The assumption that prestige could be bought by low sticker price coupled with high accessorisation was inadequate. International consumers had initially flocked to the smaller Toyotas not as a preference, but as an incomparable value proposition. There was no way they would aspire to a higher Toyota in the way a Chevrolet owner looked to a Cadillac. In these westernised markets, the Crown serviced an almost non-existent sector.
The S40 may be have been a generation ahead of its compatriots at its inception, but by 1967 it was old news. Hampered primarily by its body-on-frame construction, it was to be completely overwhelmed by a host of comparably sized unitary-body European and Japanese models that were more focused on driving dynamics. And the concept of vehicular prestige would distance itself further and further from mere trinketry.
The S40 Crown was never intended as a performance saloon. Its one successful foray was in the 1963 Japanese Grand Prix at Suzuka where a four-cylinder piloted by Soukichi Shikiba came third overall and first in class.
Its place in the Toyota pecking order would eventually be supplanted by the slightly smaller but more capable Corona MkII/Cressida – perhaps the truer progenitor of the Lexus brand. In time, the Crown would be reduced to a range built only for taxi fleets.
After its failed attempt at emulating US cars, the 1968 S50 Crown would look to Europe, and more particularly Triumph, for its next identity crisis.

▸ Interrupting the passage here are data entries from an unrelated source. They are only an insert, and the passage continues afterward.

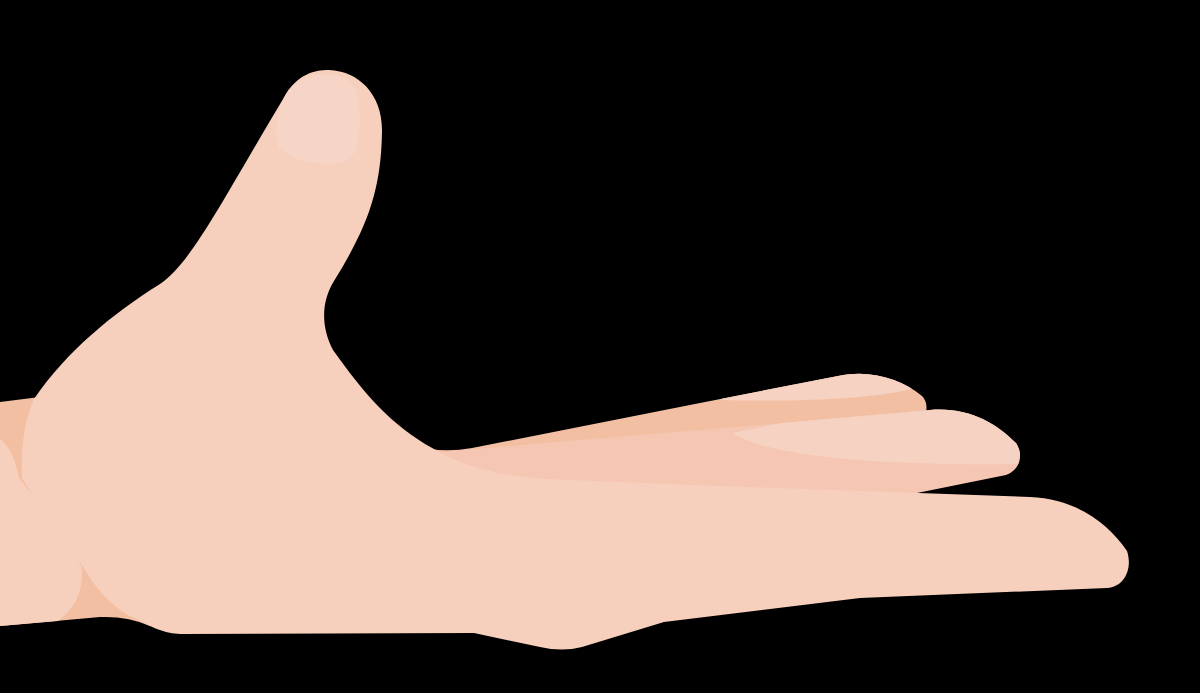
<!DOCTYPE html>
<html lang="en">
<head>
<meta charset="utf-8">
<title>Open hand</title>
<style>
:root {
  --backdrop: #000000;
  --skin: #f7cfbd;
  --skin-light: #f6d2c3;
  --skin-rose: #f5c6b2;
  --skin-shade: #f3bfa2;
  --nail: #f6d4c6;
}
html, body { margin: 0; height: 100%; overflow: hidden; background: var(--backdrop); }
.hand { display: block; width: 1200px; height: 693px; }
.skin { fill: var(--skin); }
.skin-light { fill: var(--skin-light); }
.skin-rose { fill: var(--skin-rose); }
.skin-shade { fill: var(--skin-shade); }
.nail { fill: var(--nail); }
</style>
</head>
<body>
<svg class="hand" viewBox="0 0 1200 693" role="img" aria-label="Open hand held palm up with the thumb raised">
  <defs>
    <clipPath id="ring-finger-shape">
      <path d="M430 449 Q450 452 472 448 L700 403 L838 376 C872 369 902 380 922 396 Q928 402 926 412 L900 470 L500 500 Z"/>
    </clipPath>
    <clipPath id="middle-finger-shape">
      <path d="M440 452 L700 430 L920 411 C964 404 994 421 1016 443 C1024 455 1020 470 1006 475 L912 494 L700 520 L470 500 Z"/>
    </clipPath>
  </defs>

  <g id="wrist">
    <path class="skin-shade" d="M0 402 L40 397 L150 500 L150 626 Q128 616 100 617 L0 626 Z"/>
    <path class="skin" d="M0 439 Q14 450 19 478 L60 530 L82 568 Q84 602 58 621 L0 626 Z"/>
  </g>

  <g id="ring-finger" clip-path="url(#ring-finger-shape)">
    <rect class="skin-shade" x="420" y="360" width="520" height="150"/>
    <path class="skin-light" d="M720 400 C800 402 880 399 917 387 L900 360 L780 360 Z"/>
  </g>

  <g id="middle-finger" clip-path="url(#middle-finger-shape)">
    <rect class="skin-rose" x="430" y="395" width="600" height="130"/>
    <path class="skin-light" d="M732 433 C770 457 880 466 1018 464 L1030 400 L900 400 Z"/>
  </g>

  <path id="palm-thumb-and-index" class="skin" d="M34 399 C67 351 111 315 160 284 C192 262 222 201 286 94 C298 75 313 70 329 70 C359 71 383 95 382 132 C381 190 368 226 334 281 C321 302 321 327 333 350 C363 392 390 425 434 449 C470 470 510 478 570 480 L720 486 L1030 497 C1076 499 1108 523 1127 551 C1133 569 1124 587 1107 588 L860 598 L664 622 L582 647 Q562 652 540 647 L474 633 L180 634 Q164 633 150 626 L126 614 Q100 597 84 568 L60 540 L22 478 Q20 430 34 399 Z"/>

  <path id="thumb-nail" class="nail" d="M286 94 C300 70 342 68 355 88 C363 108 361 145 351 158 C336 169 295 164 279 148 C273 133 277 110 286 94 Z"/>
</svg>
</body>
</html>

However obliquely, the S40 Crown can still be said to have played its part in the maturation of Toyota and its national competitors.
In 1967, the Japanese motor industry built 1,375,800 cars.